During the political upheavals of the late 1960s and early 1970s, Jews fled their homes and communities in and around India, North Africa, and the former Ottoman Empire. As much of this material culture was being actively destroyed, artifacts from these communities were at risk of vanishing altogether. In response, Magnes co-founders Rebecca and Seymour Fromer, curator Ruth Eis, and volunteer Rabbi Bernard Kimmel traveled to these areas, sometimes at great personal risk, to collect and preserve these materials for future generations. These unique objects were researched as part of the museum's multi-year Collection Access Project, which will enable the museum to dramatically improve the care, interpretation, and exhibition of the permanent collection.

This video was filmed as part of the Museum Loan Network grant Collecting Stories: Connecting Objects and the exhibition Journeys East, Patterns of Collecting. 

Alla Efimova, Magnes Chief Curator, interviewed Rebecca and Seymour Fromer and Ruth Eis on April 20, 2006 at the home of Ruth Eis in Oakland, CA. Filming by Perian Sully and editing by Casondra Sobieralski.

Traveling to and Transporting Artifacts from Morocco

Traveling to and Transporting Artifacts from Morocco

Magnes co-founder, Rebecca Fromer, tells some of the stories about transporting artifacts from Morocco.

During the political upheavals of the late 1960s and early 1970s, Jews fled their homes and communities in and around India, North Africa, and the former Ottoman Empire. As much of this material culture was being actively destroyed, artifacts from these communities were at risk of vanishing altogether.

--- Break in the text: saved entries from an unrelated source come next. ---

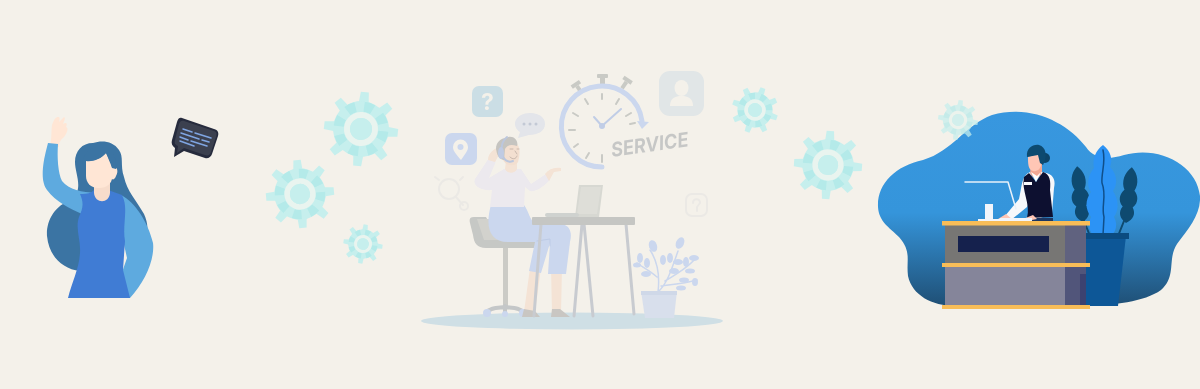
<!DOCTYPE html>
<html lang="en">
<head>
<meta charset="utf-8">
<title>Customer service banner</title>
<style>
:root{
  --paper:#f4f1ea; --gear:#c6efed; --gear-deep:#b4eae9;
  --pale-blue:#cbd7ee; --pale-teal:#cbdee5; --pale-grey:#c9cac5; --pale-skin:#f4e3d5; --pale-line:#c8cbd0; --pale-white:#ece9ee;
  --hair:#3b74a3; --shirt:#407cd4; --sleeve:#5eaadf; --skin:#ffe6d5;
  --navy:#15214d; --gold:#f8bd58; --leaf:#2c93f5; --leaf-dark:#0e4a70;
}
html,body{margin:0;height:100%;overflow:hidden;background:var(--paper)}
.banner{display:block;width:1200px;height:389px}
.service-word{font:italic 700 20px Inter,"Open Sans",sans-serif;fill:#c6c7c6}
.mark{font:700 23px Inter,sans-serif;fill:var(--paper);text-anchor:middle}
.stroke{fill:none;stroke-linecap:round;stroke-linejoin:round}
</style>
</head>
<body>
<svg class="banner" viewBox="0 0 1200 389" role="img" aria-label="A customer waves, a support agent talks at a desk, and a receptionist works at a counter">
<defs>
  <linearGradient id="backdrop" x1="0" y1="0" x2="0" y2="1">
    <stop offset="0" stop-color="#3897df"/><stop offset=".52" stop-color="#3595db"/><stop offset="1" stop-color="#1f4f75"/>
  </linearGradient>
  <path id="tooth" d="M-5-26 -4-37H4L5-26Z"/>
  <g id="tooth-pair"><use href="#tooth"/><use href="#tooth" transform="rotate(180)"/></g>
  <g id="gear">
    <g fill="var(--gear)">
      <use href="#tooth-pair"/><use href="#tooth-pair" transform="rotate(45)"/>
      <use href="#tooth-pair" transform="rotate(90)"/><use href="#tooth-pair" transform="rotate(135)"/>
      <circle r="28"/>
    </g>
    <circle r="22.5" fill="none" stroke="var(--gear-deep)" stroke-width="10" stroke-dasharray="9 8.7"/>
    <circle r="14" fill="none" stroke="#e9f4ef" stroke-width="6"/>
    <circle r="11" fill="var(--gear)"/>
  </g>
  <path id="side-leaf" d="M0 0C-7-4-9-10-5-16C-11-22-9-29-5-33C-9-40-7-50 0-56C7-50 9-40 5-33C9-29 11-22 5-16C9-10 7-4 0 0Z"/>
</defs>

<rect width="1200" height="389" fill="var(--paper)"/>

<g id="gears">
  <use href="#gear" transform="translate(361 129) rotate(6)"/>
  <use href="#gear" transform="translate(300 194) rotate(-5) scale(.92)"/>
  <use href="#gear" transform="translate(363 244) rotate(8) scale(.53)"/>
  <use href="#gear" transform="translate(755 110) rotate(20) scale(.63)"/>
  <use href="#gear" transform="translate(828 165) rotate(4) scale(.92)"/>
</g>

<g id="waving-customer">
  <path fill="var(--hair)" d="M72 200C54 205 46 222 47 236C49 256 62 269 80 271L140 230C149 237 149 225 144 214C136 200 127 191 124 177C120 165 124 157 119 150C113 141 102 140 93 143C82 143 75 151 75 162C75 174 84 188 72 200Z"/>
  <path fill="var(--skin)" d="M50 146C52 138 51 132 52 125C54 119 56 117 58 117C60 117 60 119 59 122L64 117C66 118 64 121 63 124C66 122 68 123 66 127C69 128 67 133 64 137C60 140 59 143 59 147Z"/>
  <path fill="var(--sleeve)" d="M48 143L58 144C57 157 58 173 62 181C69 190 82 192 96 193L82 214C69 208 56 202 47 190C39 179 44 158 48 143Z"/>
  <path fill="var(--sleeve)" d="M121 195C135 202 148 222 153 243C155 259 145 282 130 298H113L127 258L119 222Z"/>
  <path fill="var(--shirt)" d="M80 194C88 194 91 193 94 190H108L122 195C129 208 122 225 125 241L123 270L130 298H68C72 282 79 269 80 253C81 240 75 229 79 217C83 208 84 203 80 194Z"/>
  <path fill="#f7dccb" d="M94 181H110V193C109 204 95 204 94 193Z"/>
  <path fill="var(--skin)" d="M86 161C92 161 101 159 106 153C108 157 111 162 112 167C117 166 119 171 116 176C115 179 113 180 112 179C110 187 103 188 98 188C91 188 86 183 86 176Z"/>
  <path fill="var(--hair)" d="M82 165C83 152 92 145 102 147C114 149 117 158 116 169L112 168C110 162 108 158 106 153C101 159 93 162 86 161Z"/>
</g>

<g id="chat-message">
  <path fill="#262b3d" d="M182 118L214 129C218 130 219 133 218 136L212 154C211 157 208 159 205 158L184 151L174 157L175 148C172 146 171 143 172 140L177 122C178 118 180 117 182 118Z"/>
  <path fill="#3b404f" d="M184 121L214 131C217 132 217 134 216 137L211 152C210 155 208 156 205 155L184 148L177 153L178 146C175 145 174 143 175 140L179 124C180 121 182 120 184 121Z"/>
  <g class="stroke" stroke="#7fa5e2" stroke-width="1.5"><path d="M183 129L192 132M195 133L211 138M181 133L199 139M202 140L209 142M180 137L188 140M191 141L207 146M180 141L194 146"/></g>
</g>

<g id="support-agent-scene">
  <ellipse cx="572" cy="321" rx="151" ry="8.5" fill="#cfdfe5"/>

  <g id="help-tile"><rect x="472" y="86" width="31" height="31" rx="7" fill="var(--pale-teal)"/><text class="mark" x="487.500" y="110">?</text></g>
  <g id="location-tile">
    <rect x="445" y="133" width="32" height="32" rx="7" fill="var(--pale-blue)"/>
    <path fill="var(--paper)" d="M461 160C456 154 453 151 453 147A7.500 7.500 0 0 1 468 147C468 151 465 154 461 160Z"/>
    <circle cx="460.500" cy="147" r="3" fill="var(--pale-blue)"/>
  </g>
  <g id="person-tile">
    <rect x="659" y="71" width="45" height="45" rx="11" fill="#e1e6e7"/>
    <ellipse cx="681.500" cy="88" rx="7" ry="8" fill="var(--paper)"/>
    <path fill="var(--paper)" d="M670 106C670 99 674 97 679 96H684C689 97 693 99 693 106Z"/>
  </g>
  <g id="typing-bubble">
    <path fill="#e3e5ea" d="M530 113C540 113 545 118 545 124C545 131 538 135 529 135L518 138L520 132C510 125 516 113 530 113Z"/>
    <g fill="#c3c9d5"><circle cx="524" cy="124" r="1.500"/><circle cx="530" cy="124" r="1.500"/><circle cx="536" cy="124" r="1.500"/></g>
  </g>
  <g id="faint-icons" class="stroke" stroke="#ebe9e5" stroke-width="2">
    <circle cx="449" cy="189" r="10"/><path d="M456 197L463 205M439 180L435 177M460 180L463 177"/><circle cx="464" cy="206" r="4"/>
    <rect x="686" y="194" width="21" height="22" rx="6"/><path d="M693 203C693 198 700 198 700 203L697 207V211"/>
  </g>

  <g id="stopwatch">
    <g fill="var(--pale-grey)">
      <rect x="597" y="74" width="11" height="4" rx="1"/><rect x="600" y="77" width="5" height="9"/>
      <g transform="rotate(-34 577 86)"><rect x="572" y="82" width="10" height="4"/><rect x="575" y="86" width="4" height="7"/></g>
      <g transform="rotate(34 627 81)"><rect x="622" y="78" width="10" height="4"/><rect x="625" y="82" width="4" height="8"/></g>
    </g>
    <path class="stroke" stroke="var(--pale-blue)" stroke-width="5" d="M602 167A40.500 40.500 0 1 1 642 121"/>
    <path fill="var(--pale-blue)" d="M637 121L649 122L642 129Z"/>
    <path class="stroke" stroke="var(--pale-grey)" stroke-width="2" d="M602 94V99M602 155V162M569 130H575M630 124L635 123M585 99L588 104M619 99L616 104M573 113L578 116M631 113L626 116M574 147L578 144M586 158L589 153"/>
    <path class="stroke" stroke="#c0cde6" stroke-width="2" d="M594 117L602 126L621 109"/>
    <circle cx="602" cy="126" r="3" fill="#c0cde6"/>
  </g>
  <text class="service-word" transform="translate(612 157) rotate(-8)" textLength="78" lengthAdjust="spacingAndGlyphs">SERVICE</text>

  <g id="potted-plant">
    <path class="stroke" stroke="var(--pale-blue)" stroke-width="1.500" d="M658 292C660 275 658 262 650 250M659 291C668 282 672 268 678 251M657 277C649 270 642 267 637 263M665 281C677 274 687 268 694 260M661 286C677 284 687 283 697 280"/>
    <g fill="var(--pale-blue)">
      <ellipse cx="653" cy="246" rx="4" ry="6" transform="rotate(-18 653 246)"/><ellipse cx="680" cy="243" rx="4" ry="6" transform="rotate(25 680 243)"/>
      <ellipse cx="640" cy="258" rx="3" ry="5"/><ellipse cx="637" cy="265" rx="4" ry="2.500"/><ellipse cx="647" cy="263" rx="3" ry="5"/><ellipse cx="646" cy="274" rx="5" ry="3"/>
      <ellipse cx="663" cy="260" rx="3" ry="5"/><ellipse cx="670" cy="258" rx="3" ry="5"/><ellipse cx="678" cy="262" rx="5" ry="3"/><ellipse cx="674" cy="271" rx="5" ry="3"/>
      <ellipse cx="686" cy="262" rx="3" ry="5"/><ellipse cx="694" cy="258" rx="5" ry="3"/><ellipse cx="690" cy="271" rx="5" ry="2.500"/><ellipse cx="684" cy="280" rx="5" ry="2.500"/><ellipse cx="695" cy="282" rx="3" ry="4"/><ellipse cx="681" cy="288" rx="5" ry="2.500"/>
    </g>
    <path fill="#d8dfec" d="M641 291H677L674 318H645Z"/><path fill="#cfd8e8" d="M641 291H677V295H641Z"/>
  </g>

  <g id="office-chair">
    <path fill="#c6c8c5" d="M474 217H486C491 225 491 234 501 239L536 240V248H486C477 248 474 243 473 235L470 223C469 219 470 217 474 217Z"/>
    <path fill="#d2d2cd" d="M477 219H494L503 240H484Z"/>
    <path fill="#cbcbc6" d="M503 248H508V308H503Z"/>
    <path class="stroke" stroke="#c4c7c8" stroke-width="4" d="M486 313C490 307 499 308 505 307C511 308 520 307 524 313M505 306V313"/>
    <g fill="var(--pale-blue)"><circle cx="487" cy="313" r="4"/><circle cx="505" cy="314" r="3"/><circle cx="523" cy="313" r="4"/></g>
  </g>

  <g id="support-agent">
    <path fill="var(--pale-skin)" d="M530 268H541L535 312H524ZM551 268H562L561 312H552Z"/>
    <path fill="#c9c6c2" d="M524 309L535 311L540 317H522ZM552 309H560L570 317H551Z"/>
    <path fill="var(--pale-blue)" d="M491 205H524C529 211 529 220 536 224H562C571 226 572 234 570 242L566 274H548L550 243L541 273L529 271L535 242H508C489 242 485 226 491 205Z"/>
    <path class="stroke" stroke="#bdcbe6" d="M537 241L550 239V246"/>
    <path fill="var(--pale-white)" d="M489 158C495 158 497 161 494 166L489 178L504 169H521L531 184L546 174L550 180C543 187 536 192 530 191L525 187L524 207H490L492 190C482 191 472 186 475 179Z"/>
    <path fill="var(--pale-skin)" d="M545 174C549 169 554 167 561 168L561 171L554 172L549 181ZM488 160C488 154 493 149 499 147L501 151L495 162ZM506 161H517V169C515 174 507 174 505 169Z"/>
    <path fill="#f3dfd0" d="M501 147C503 141 509 139 515 142C521 146 520 155 518 162C515 167 506 166 503 160Z"/>
    <path fill="#c5c4c0" d="M496 149C496 142 501 138 506 138C513 134 519 141 517 146C511 144 507 145 505 149L504 160C498 159 497 154 496 149Z"/>
    <path class="stroke" stroke="#bcc7dd" stroke-width="2" d="M507 137C502 141 501 147 502 153C503 160 508 163 513 161"/>
    <ellipse cx="501" cy="153" rx="3" ry="6" fill="#c0cbe3"/>
    <path class="stroke" stroke="#c9b8ad" d="M510 149H513M517 149H519M515 151L517 154M510 157C513 160 516 159 517 156"/>
  </g>

  <g id="work-desk">
    <path class="stroke" stroke="var(--pale-line)" stroke-width="3" d="M541 224L534 316M582 224L574 316M584 224L593 316M626 224L634 314"/>
    <rect x="532" y="217" width="103" height="8" rx="1" fill="#c5c6c3"/>
    <path fill="#d7d8d2" d="M579 185H603L599 217H575Z"/><path fill="#deded8" d="M581 187H601L597 214H577Z"/>
    <rect x="545" y="213" width="34" height="4" rx="2" fill="#cfd2cf"/>
  </g>
</g>

<g id="reception-scene">
  <path fill="url(#backdrop)" d="M878 207C877 184 895 166 923 160C953 151 965 125 992 115C1030 104 1067 122 1086 147C1094 159 1108 160 1124 155C1159 145 1197 165 1200 196C1201 214 1189 228 1177 244C1167 259 1177 276 1161 290C1144 302 1115 305 1080 306H955C932 306 912 295 908 276C906 260 912 252 899 237C889 227 879 222 878 207Z"/>
  <use href="#gear" opacity=".72" transform="translate(958 120) rotate(8) scale(.54)"/>

  <g id="reception-plant">
    <g fill="var(--leaf-dark)">
      <use href="#side-leaf" transform="translate(1083 222) rotate(-6)"/>
      <use href="#side-leaf" transform="translate(1126 223) rotate(6)"/>
    </g>
    <path class="stroke" stroke="var(--leaf-dark)" stroke-width="2" d="M1082 216L1090 236M1126 216L1118 236"/>
    <path fill="var(--leaf)" d="M1103 145C1111 151 1113 160 1110 167C1117 174 1118 184 1113 191C1119 200 1119 210 1114 217C1118 224 1116 231 1112 235H1093C1088 229 1088 223 1091 217C1085 209 1085 200 1091 192C1086 185 1088 175 1094 168C1092 159 1096 150 1103 145Z"/>
    <path class="stroke" stroke="#104f8a" stroke-width="1.500" d="M1103 150C1106 163 1101 173 1102 183C1107 196 1101 206 1104 217L1103 235"/>
    <path fill="#0d5797" d="M1079 236H1126L1118 306H1085Z"/><rect x="1075" y="233" width="54" height="6" fill="#0b4b80"/>
  </g>

  <g id="receptionist">
    <circle cx="1045" cy="158" r="5" fill="#0d4468"/>
    <path fill="#f2a894" d="M1031 163H1042V174L1036 180L1030 174Z"/>
    <path fill="#ffc6b5" d="M1028 157L1040 153L1042 162C1041 169 1037 172 1033 171C1028 170 1028 163 1028 157Z"/>
    <path fill="#0d4a70" d="M1027 157C1026 148 1033 144 1039 145C1046 147 1048 156 1043 165L1040 163L1038 155Z"/>
    <path fill="#f7f8fb" d="M1030 172C1021 176 1022 187 1019 199L1005 216L1011 220L1027 207L1034 192ZM1041 172C1053 173 1056 179 1054 188L1052 213L1036 220L1033 215L1044 207Z"/>
    <path fill="#0d1030" d="M1029 173L1036 182L1043 172C1050 174 1051 181 1050 190L1053 217L1027 218C1031 204 1021 190 1024 177Z"/>
    <path fill="#fff" d="M1031 172L1036 182L1041 172L1037 176Z"/><rect x="1024" y="182" width="8" height="3" fill="#f8f8fb"/>
    <path fill="#1d3761" d="M1027 218H1053V222H1027Z"/>
    <path fill="#ffc6b5" d="M1006 214L1012 219L1004 221L998 219ZM1033 215L1037 219L1027 221L1023 219Z"/>
  </g>

  <g id="reception-counter">
    <path class="stroke" stroke="#e8f1fa" stroke-width="1.500" d="M965 182H1008L1016 209"/>
    <path fill="#f2f5fb" d="M985 204H993V220H985ZM978 219H1004V222H978ZM1000 218H1032V222H998Z"/>
    <rect x="945" y="224" width="121" height="41" fill="#777674"/><rect x="1065" y="224" width="21" height="41" fill="#60627f"/>
    <rect x="945" y="265" width="121" height="42" fill="#85859a"/><rect x="1065" y="265" width="21" height="42" fill="#51557a"/><rect x="1080" y="274" width="6" height="32" fill="#3c4270"/>
    <rect x="958" y="236" width="91" height="16" fill="var(--navy)"/>
    <g fill="var(--gold)"><rect x="942" y="221" width="148" height="4.500"/><rect x="942" y="263" width="148" height="4"/><rect x="942" y="305" width="148" height="4"/></g>
  </g>
</g>
</svg>
</body>
</html>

In response, Magnes co-founders Rebecca and Seymour Fromer, curator Ruth Eis, and volunteer Rabbi Bernard Kimmel traveled to these areas, sometimes at great personal risk, to collect and preserve these materials for future generations. These unique objects were researched as part of the museum's multi-year Collection Access Project, which will enable the museum to dramatically improve the care, interpretation, and exhibition of the permanent collection.

This video was filmed as part of the Museum Loan Network grant Collecting Stories: Connecting Objects and the exhibition Journeys East, Patterns of Collecting. 

Alla Efimova, Magnes Chief Curator, interviewed Rebecca and Seymour Fromer and Ruth Eis on April 20, 2006 at the home of Ruth Eis in Oakland, CA. Filming by Perian Sully and editing by Casondra Sobieralski.

Exhibition Open Dates: 
Tuesday, August 29, 2017 to Friday, July 27, 2018